This young Cactus Apple or Engelmann's Prickly Pear (Opuntia engelmannii) looks like it was repeatedly kissed by someone wearing yellow-green lipstick (ouch), but it was actually sucked on repeatedly by Cactus Bugs or Opuntia Bugs (Chelinidea sp.). Cactus Bugs lay their eggs on the undersides of Pricklypear (Opuntia spp.) spines, and both the adults and the nymphs feed on these cacti by biting into their skin and sucking their vascular fluids.
Arizona has at least two different species of Cactus Bug, Chelinidea tabulata and C. vittigera (formerly C. vittiger), so I'm not sure of the identity of this one above that I spotted here in Tucson, Arizona.
I had thought that the Opuntia cacti with these yellow rings were infected with a cactus virus, especially since many of them later died of one, but I discovered that these chlorotic rings are directly caused by the sucking of Cactus Bugs. Unfortunately, feeding Cactus Bugs not only damage an Opuntia cactus, they can also cause it to become infected with a virus (spreading or enlarging yellow mottling or rings), fungi (gray or black spots), or bacteria (rot). These secondary infections can be fatal to cacti.

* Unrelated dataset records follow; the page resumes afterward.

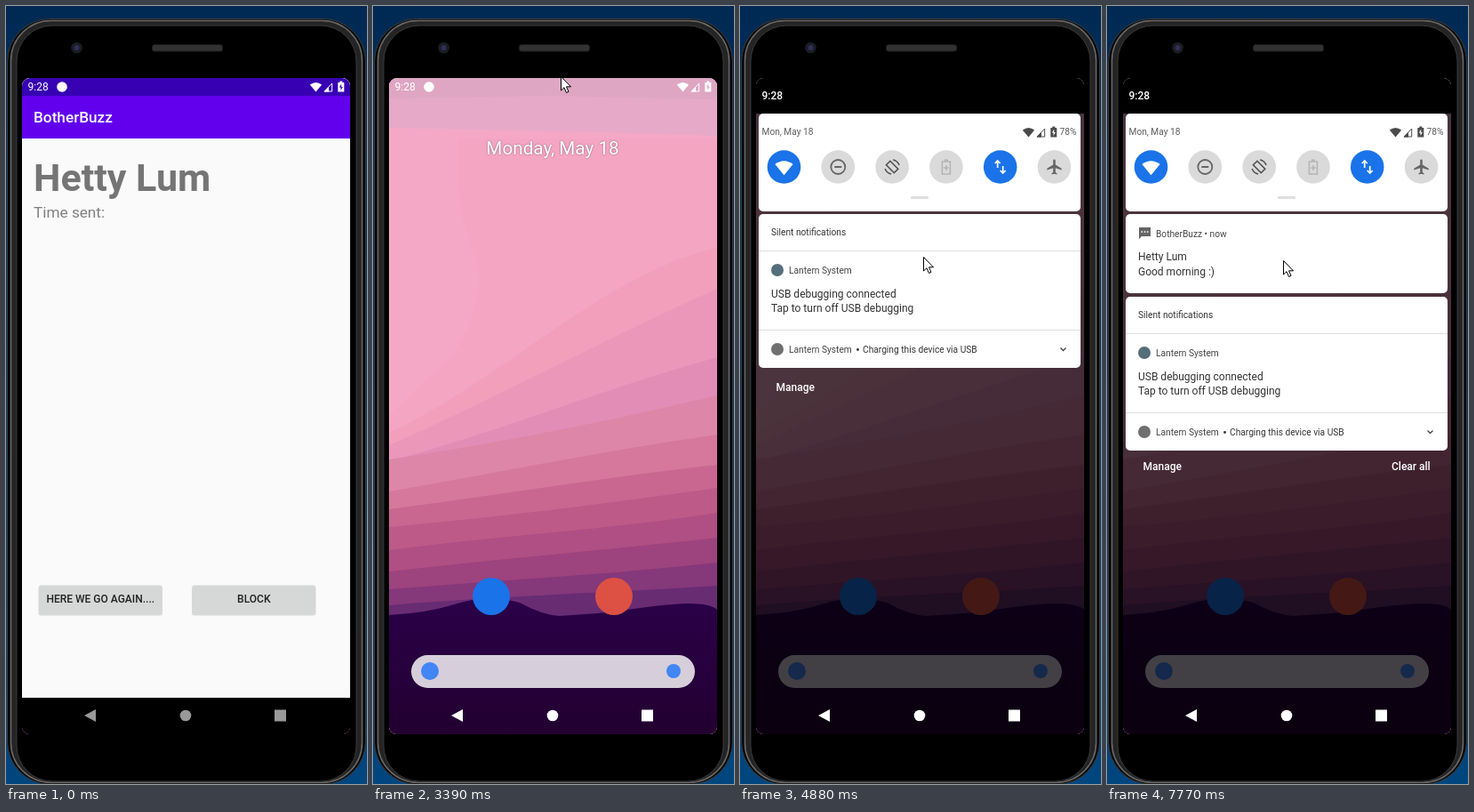
These frames come from a looping animation (406 by 875 pixels, 8 s). An HTML page:

```html
<!DOCTYPE html>
<html lang="en">
<head>
<meta charset="utf-8">
<title>Phone notification</title>
<style>
html, body { margin: 0; width: 100%; height: 100%; overflow: hidden; background: #00305c; }
svg { display: block; }
text { font-family: Roboto, sans-serif; font-size: 12px; white-space: pre; }
.med { font-weight: 500; }
.small { font-size: 10.2px; }
.line { fill: none; stroke: currentColor; }
</style>
</head>
<body>
<svg id="stage" width="406" height="875" viewBox="0 0 406 875">
  <defs>
    <linearGradient id="desk" x2="0" y2="1"><stop stop-color="#002a54"/><stop offset="1" stop-color="#00467f"/></linearGradient>
    <linearGradient id="hill" x2="0" y2="1"><stop stop-color="#2b0049"/><stop offset="1" stop-color="#220030"/></linearGradient>
    <clipPath id="screen"><rect x="18" y="81" width="369" height="738" rx="9"/></clipPath>
    <clipPath id="btn"><rect x="37" y="651.5" width="138.5" height="32" rx="2"/></clipPath>
    <path id="fan" d="M0 5.5L-6.7-2.6Q0-7.6 6.7-2.6Z" fill="currentColor"/>
    <g id="signals">
      <use href="#fan" x="348.5" y="91"/>
      <path class="line" d="M358 96H366.7V87Z"/>
      <path d="M357.5 96.4L363 91V96.4Z" fill="currentColor"/>
      <path fill="currentColor" fill-rule="evenodd" d="M373.3 86h2v-1.5h3v1.5h2v10.6h-7zM377.2 87.6l-2.3 4h1.6v3.5l2.3-4.1h-1.6z"/>
    </g>
  </defs>

  <!-- phone body -->
  <rect width="406" height="875" fill="url(#desk)"/>
  <rect x="1.5" y="14.5" width="403" height="861" rx="48" fill="#090909" stroke="#3c3c3c"/>
  <rect x="5.5" y="16.5" width="395" height="857" rx="45" fill="#242424" stroke="#6a6a6a" stroke-width="1.5"/>
  <rect x="12" y="22" width="382" height="850" rx="40" fill="#000" stroke="#3a3a3a"/>
  <circle cx="79.500" cy="47" r="6.300" fill="#1b1b22"/>
  <circle cx="79.500" cy="47" r="3" fill="#30305a"/>
  <rect x="164.500" y="43.500" width="79" height="7.500" rx="2.500" fill="#323232" stroke="#1c1c1c"/>

  <g clip-path="url(#screen)">
    <g id="wall">
      <rect x="18" y="81" width="369" height="738" fill="#f4a8c6"/>
      <path d="M95 149Q92 230 112 275T92 390L18 460V520H387V149Z" fill="#f4a5c2"/>
      <path d="M18 81H387V146L260 142 18 137Z" fill="#e7a9c8"/>
      <path d="M18 81H387V105L200 101 18 104Z" fill="#dea6c2"/>
    </g>

    <g id="home">
      <text x="202" y="167" text-anchor="middle" fill="#fff" style="font-size:20.7px;text-shadow:0 0 2px #0007">Monday, May 18</text>
      <circle cx="133" cy="664" r="21" fill="#1a73e8"/>
      <circle cx="271" cy="664" r="21" fill="#dd5144"/>
      <rect x="43" y="730" width="319" height="37" rx="18.500" fill="#d6cfdb"/>
      <circle cx="64" cy="748" r="10" fill="#4285f4"/>
      <circle cx="338" cy="748" r="8" fill="#4285f4"/>
    </g>

    <rect id="navBack" x="18" y="778" width="369" height="41"/>
    <g id="app">
      <rect x="18" y="81" width="369" height="697" fill="#fafafa"/>
      <rect x="18" y="101" width="369" height="48" fill="#6200ee"/>
      <rect x="18" y="81" width="369" height="20" fill="#3700b3"/>
      <text class="med" x="31" y="131" fill="#fff" style="font-size:17.2px">BotherBuzz</text>
      <text x="31" y="208" fill="#757575" style="font-size:43px;font-weight:700">Hetty Lum</text>
      <text x="31" y="238" fill="#808080" style="font-size:17.2px">Time sent:</text>
      <g id="buttons"></g>
      <circle id="ripple" cx="140" cy="678" clip-path="url(#btn)"/>
    </g>

    <rect id="scrim" x="18" y="81" width="369" height="738"/>

    <g id="nav" fill="#fff">
      <path d="M88 798L101 791V805Z"/>
      <circle cx="202" cy="798" r="6.300"/>
      <rect x="302" y="791.500" width="13" height="13"/>
    </g>
    <g fill="#fff" color="#fff">
      <text x="24.500" y="95">9:28</text>
      <circle cx="63" cy="91" r="5.800"/>
      <use href="#signals"/>
    </g>

    <g id="shade">
      <g id="panel">
        <rect x="18" y="-60" width="369" height="181"/>
        <text class="med" x="24.500" y="105" fill="#fff">9:28</text>
        <rect x="21" y="121" width="362" height="110" rx="5" fill="#fff"/>
        <text class="small" x="24.500" y="145" fill="#5c5c5c">Mon, May 18</text>
        <use href="#signals" x="-24" y="51" color="#4a4a4a"/>
        <text class="small" x="378.500" y="145" text-anchor="end" fill="#5c5c5c">78%</text>
        <g id="tiles"></g>
        <rect x="192" y="214" width="20" height="3" rx="1" fill="#dfdfdf"/>
      </g>

      <svg id="newCard" width="406" y="234">
        <rect x="21" width="362" height="100%" rx="5" fill="#fff"/>
        <path d="M36 15H49V25H39L36 28Z" fill="#666"/>
        <path d="M38.500 20H46.500" stroke="#fff" stroke-width="1.600" stroke-dasharray="1.600 1.600"/>
        <text class="small" x="55" y="26" fill="#444">BotherBuzz • now</text>
        <text x="35" y="52" fill="#333">Hetty Lum</text>
        <text x="35" y="69" fill="#333">Good morning :)</text>
      </svg>

      <svg id="card" width="406">
        <rect x="21" width="362" height="100%" rx="5" fill="#fff"/>
        <g id="shelf" fill="#546e7a">
          <circle cx="41" cy="13.500" r="6"/>
          <circle cx="60" cy="13.500" r="1.700"/>
        </g>
        <g id="details" fill="#333">
          <text class="small" x="35" y="24">Silent notifications</text>
          <path d="M21 41.500H383M21 130.500H383" stroke="#dedede"/>
          <circle cx="42" cy="63" r="7" fill="#546e7a"/>
          <text class="small" x="55" y="67" fill="#444">Lantern System</text>
          <text x="35" y="94">USB debugging connected</text>
          <text x="35" y="110">Tap to turn off USB debugging</text>
          <circle cx="42" cy="152" r="7" fill="#707070"/>
          <text class="small" x="55" y="156" fill="#444">Lantern System</text>
          <circle cx="132.500" cy="152.500" r="1.400"/>
          <text class="small" x="138" y="156">Charging this device via USB</text>
          <path d="M360.500 150.500L363.500 153.500 366.500 150.500" fill="none" stroke="#444" stroke-width="1.300"/>
        </g>
      </svg>
      <text id="manage" class="med" x="40.500" fill="#fff">Manage</text>
      <text id="clear" class="med" x="320" fill="#fff">Clear all</text>
    </g>
  </g>

  <g id="cursor">
    <circle id="ring" cx="1.500" cy="2" r="10" fill="#fff3" stroke="#222" stroke-width="2.400"/>
    <circle id="ringLight" cx="1.500" cy="2" r="9.700" fill="none" stroke="#fff"/>
    <path d="M.5 .5V16L4 12.700 6.500 18.500 9 17.400 6.500 11.800H11.500Z" fill="#fff" stroke="#000"/>
  </g>
</svg>

<script>
const LOOP = 8000;
const $ = id => document.getElementById(id);
const set = (id, attrs) => {
  for (const k in attrs) $(id).setAttribute(k, attrs[k]);
};
const clamp = v => Math.min(1, Math.max(0, v));
const part = (t, a, b) => clamp((t - a) / (b - a));
const out = v => 1 - (1 - v) ** 3;
const smooth = v => v * v * (3 - 2 * v);
const move = y => `translate(0 ${y})`;

// Sky bands: colour and heights at the left, two inner points and the right
const bands = [
  ['#f19fbb', 480, 425, 300, 272],
  ['#ea97ba', 494, 440, 375, 318],
  ['#e18db6', 512, 480, 430, 395],
  ['#de86a8', 510, 492, 468, 438],
  ['#d5789c', 546, 525, 500, 482],
  ['#c96791', 566, 550, 530, 516],
  ['#bd5a88', 586, 575, 560, 542],
  ['#b04f84', 612, 595, 590, 570],
  ['#9d437d', 636, 622, 612, 598],
  ['#85387a', 656, 646, 640, 626],
  ['#682c73', 674, 664, 660, 652]
];
for (const [fill, a, b, c, d] of bands)
  $('wall').innerHTML += `<path fill="${fill}" d="M18 ${a}C140 ${b} 260 ${c} 387 ${d}V819H18Z"/>`;
$('wall').innerHTML += `<path fill="url(#hill)"
  d="M18 685Q60 683 95 672T165 671Q190 685 210 686L265 682Q330 672 355 672T387 679V819H18Z"/>`;

[[37, 'HERE WE GO AGAIN....'], [209.5, 'BLOCK']].forEach(([x, label]) => {
  $('buttons').innerHTML += `<rect x="${x - .5}" y="652.5" width="139.5" height="33" rx="2.5" fill="#0002"/>
    <rect x="${x}" y="651.5" width="138.5" height="32" rx="2" fill="#d6d7d7"/>
    <text class="med" x="${x + 69.3}" y="671" text-anchor="middle" fill="#222">${label}</text>`;
});

const tiles = [
  ['#1a73e8', '#fff', '<use href="#fan" transform="translate(0 1) scale(1.5)"/>'],
  ['#dadada', '#666', '<g class="line" stroke-width="1.8"><circle r="8"/><path d="M-4 0H4"/></g>'],
  ['#dadada', '#555', `<g class="line" stroke-width="1.6"><rect x="-3.2" y="-6.3" width="6.4" height="12.6" transform="rotate(-45)"/>
    <path d="M1-8Q6-7 8-2M-1 8Q-6 7-8 2"/></g>`],
  ['#dadada', '#b5b5b5', `<path class="line" stroke-width="1.6" d="M-4.500-6H4.500V8H-4.500ZM0-2V4M-3 1H3"/>
    <path fill="currentColor" d="M-2-8.500H2V-6H-2Z"/>`],
  ['#1a73e8', '#fff', '<path class="line" stroke-width="1.7" d="M-3 1V-6.500M-6-4L-3-7 0-4M3-1V6.500M0 4L3 7 6 4"/>'],
  ['#dadada', '#666', `<path fill="currentColor" transform="scale(.86) translate(-11.500 -12)"
    d="M21 16v-2l-8-5V3.500a1.500 1.500 0 0 0-3 0V9l-8 5v2l8-2.500V19l-2 1.500V22l3.500-1 3.500 1v-1.500L13 19v-5.500z"/>`]
];
tiles.forEach(([back, ink, icon], i) => {
  $('tiles').innerHTML += `<g transform="translate(${49.5 + i * 60.8} 181)" color="${ink}">
    <circle r="18.800" fill="${back}"/>${icon}</g>`;
});

// Pointer stops: time, x, y
const stops = [
  [30, 377, 563], [260, 254, 541], [690, 254, 541], [1060, 140, 678], [1480, 140, 678],
  [1980, 205, 802], [2330, 205, 802], [3020, 217, 74], [3050, 217, 65], [3200, 217, 65],
  [3390, 211, 79], [3880, 207, 279], [4030, 207, 280], [4500, 204, 285], [4830, 204, 285],
  [4880, 206, 282], [7630, 206, 282], [7770, 198, 286], [LOOP, 198, 286]
];
function pointer(t) {
  const i = Math.max(1, stops.findIndex(s => s[0] > t));
  const [a, x, y] = stops[i - 1], [b, x2, y2] = stops[i];
  const k = smooth(part(t, a, b));
  return [x + (x2 - x) * k, y + (y2 - y) * k];
}

function draw(t) {
  const [x, y] = pointer(t);
  const dragging = t >= 3415 && t < 4030 ? 1 : 0;
  set('cursor', { transform: `translate(${x} ${y})`, opacity: t < 30 ? 0 : 1 });
  set('ring', { opacity: dragging });
  set('ringLight', { opacity: dragging });

  set('ripple', {
    r: 115 * out(part(t, 1210, 1500)),
    opacity: .14 * (1 - part(t, 1450, 1700))
  });

  // App closes to the home screen
  const gone = part(t, 2315, 2440);
  set('app', { transform: move(99 * out(part(t, 2290, 2540))), opacity: 1 - gone });
  set('navBack', { opacity: 1 - gone });
  set('nav', { opacity: .6 + .4 * gone });
  const arrive = out(part(t, 2340, 2700));
  set('home', { opacity: arrive, transform: move(20 * (1 - arrive)) });

  // Shade follows the drag, then opens fully
  const pull = t < 3390 ? 0 : clamp((y - 79) / 200);
  const open = t < 3390 ? 0 : part(t, 3910, 4010);
  const grow = out(part(t, 3960, 4700));
  const push = smooth(part(t, 6590, 7000));
  const drop = -179 + 125 * pull + 54 * open;
  set('shade', { opacity: t < 3390 ? 0 : 1 });
  set('scrim', { opacity: .27 * pull + .42 * grow });
  set('panel', { transform: move(drop) });
  set('card', { y: 232 + 2 * open + drop + 93 * push, height: 28 + 145 * grow });
  set('shelf', { opacity: 1 - part(grow, 0, .4) });
  set('details', { opacity: part(grow, .2, .8) });
  set('newCard', { height: 89 * push, opacity: part(t, 6650, 7100) });
  set('manage', { y: 433 - 60 * (1 - grow) + 89 * push, opacity: part(grow, .6, 1) });
  set('clear', { y: 433 + 89 * push, opacity: part(t, 6750, 7130) });
}

let start;
function tick(now) {
  start ??= now;
  draw((now - start) % LOOP);
  requestAnimationFrame(tick);
}
draw(0);
requestAnimationFrame(tick);
</script>
</body>
</html>
```
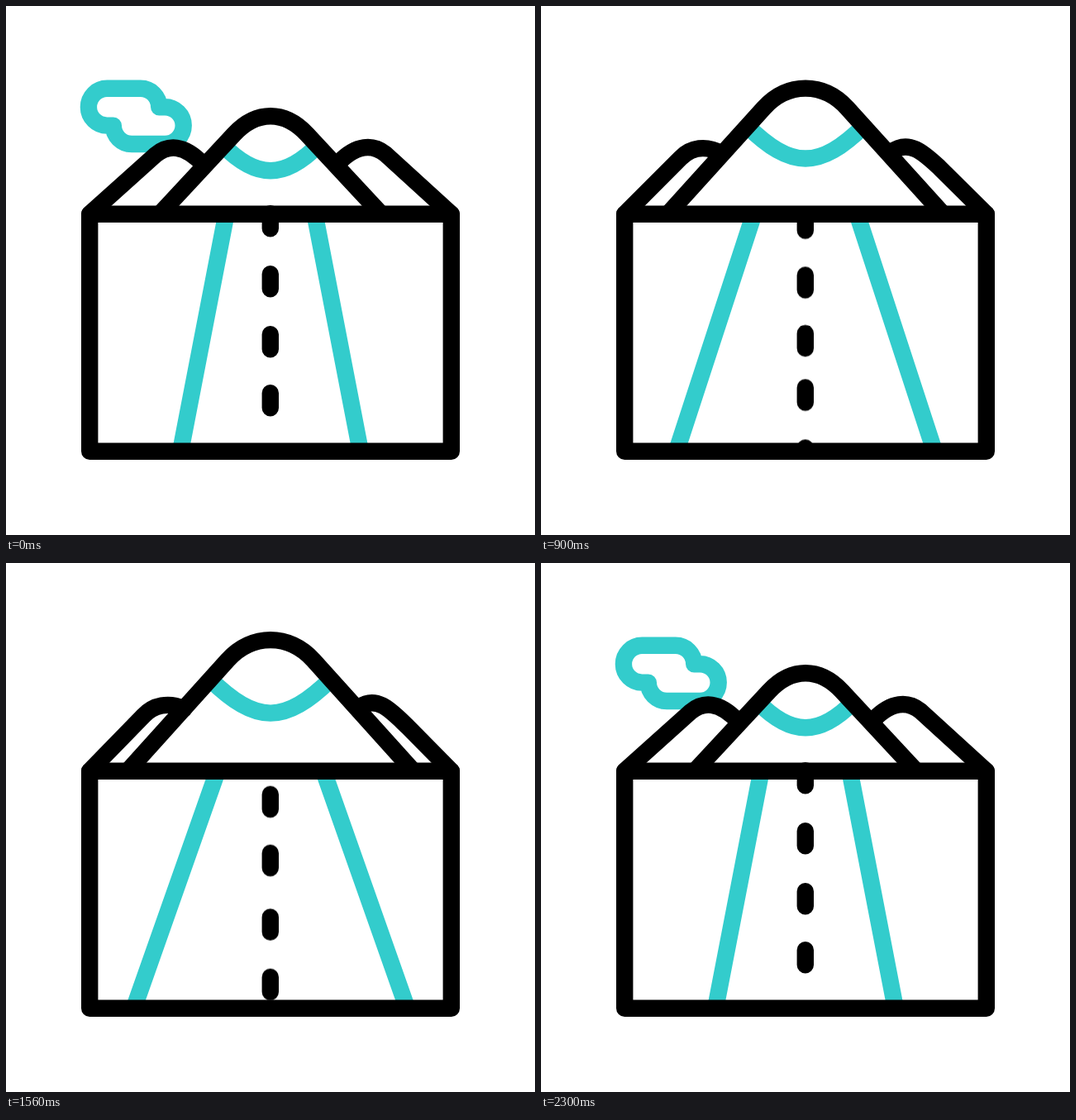
Animation, 640 px wide and 640 px high, one loop 2.4 s. Source, as an HTML page:

```html
<!DOCTYPE html>
<html lang="en">
<head>
<meta charset="utf-8">
<title>Mountain road</title>
<style>
  html, body { margin: 0; width: 100%; height: 100%; overflow: hidden; background: #fff; }
  svg { display: block; width: 100%; height: 100%; }

  path, rect { fill: none; stroke: #000; stroke-width: 20.4; stroke-linejoin: round; stroke-linecap: round; }
  .teal { stroke: #3cc; stroke-linecap: butt; }

  .cloud, .dashes, .morph {
    animation: 2400ms cubic-bezier(.3333, 0, .6667, 1) infinite;
  }
  .cloud { animation-name: drift; }
  .dashes { animation-name: drive; }
  .morph { d: var(--far); animation-name: approach; }

  .peak {
    --far: path("M186 251.7 L276 155 C303 126 337 126 364 155 L454 251.7");
    --near: path("M144.7 251.7 L267.6 115 C297 82.3 343 82.3 372.4 115 L495.3 251.7");
  }
  .snow {
    --far: path("M262 168 C303 209.7 337 209.7 378 168");
    --near: path("M245 138 C303 194.6 337 194.6 395 138");
  }
  .left {
    --far: path("M101.2 251.7 L181 180 C196 167.5 215 167 238 191");
    --near: path("M101.2 251.7 L165.3 185.2 C177.2 172.2 195.1 168 214 175.3");
  }
  .right {
    --far: path("M538.8 251.7 L459 179 C444 167 424 167 402 190");
    --near: path("M538.8 251.7 L488.3 199.9 C469.1 181.6 451.2 158.6 429.2 173.3");
  }
  .road {
    --far: path("M266.5 251.7 L211.1 538.8 M373.5 251.7 L428.9 538.8");
    --near: path("M255.2 251.7 L150.9 538.8 M384.8 251.7 L489.1 538.8");
  }

  @keyframes approach {
    0%, 5.417%, 93.333%, 100% { d: var(--far); }
    51.25%, 60% { d: var(--near); }
  }
  @keyframes drive {
    0% { transform: translateY(0); }
    91.667%, 100% { transform: translateY(575px); }
  }
  @keyframes drift {
    0% { transform: translateX(0); opacity: 1; }
    24.167% { transform: translateX(57.5px); opacity: 0; }
    65.833% { transform: translateX(-41.8px); opacity: 0; }
    87.917%, 100% { transform: translateX(0); opacity: 1; }
  }
</style>
</head>
<body>
<svg viewBox="0 0 640 640">
  <clipPath id="ground"><rect x="91" y="241.5" width="458" height="307.5"/></clipPath>

  <path class="teal cloud" d="M122.3 99.8 H162.8 A22.4 22.4 0 0 1 185.2 122.2 H192.3 A22.4 22.4 0 0 1 192.3 167 H152.2 A22.4 22.4 0 0 1 129.8 144.6 H122.3 A22.4 22.4 0 0 1 122.3 99.8 Z"/>
  <path class="teal morph snow"/>
  <path class="teal morph road"/>
  <path class="morph left"/>
  <path class="morph right"/>
  <path class="morph peak"/>
  <g clip-path="url(#ground)">
    <path class="dashes" d="M319.8 -323.8 v18 m0 55 v18 m0 55 v18 m0 53 v18 m0 59.5 v18 m0 54.5 v18 m0 54 v18 m0 52.5 v18 m0 47.5 v18 m0 55 v18 m0 55 v18 m0 53 v18 m0 59.5 v18"/>
  </g>
  <rect x="101.2" y="251.7" width="437.6" height="287.1"/>
</svg>
</body>
</html>
```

Adult Cactus Bugs are brown to blackish, about 1/2 inch (1.3 cm) long, and have a distinctive yellowish stripe along the top of their head, a solid yellowish pronotum, yellowish veins on their leathery forewings, and the typical shape of a true bug (Order Hemiptera). The nymphs are plump, teardrop-shaped, and generally range in color from red to green to brown.
True bugs or Hemipterans have sucking mouthparts, and while some of these bugs are predatory like Assassin Bugs and will capture and suck on other insects, others feed on plants, and some even suck human blood. True bugs like Cactus Bugs that suck plant juices can transfer plant diseases from one plant to another as they feed or leave behind open wounds that can also become infected.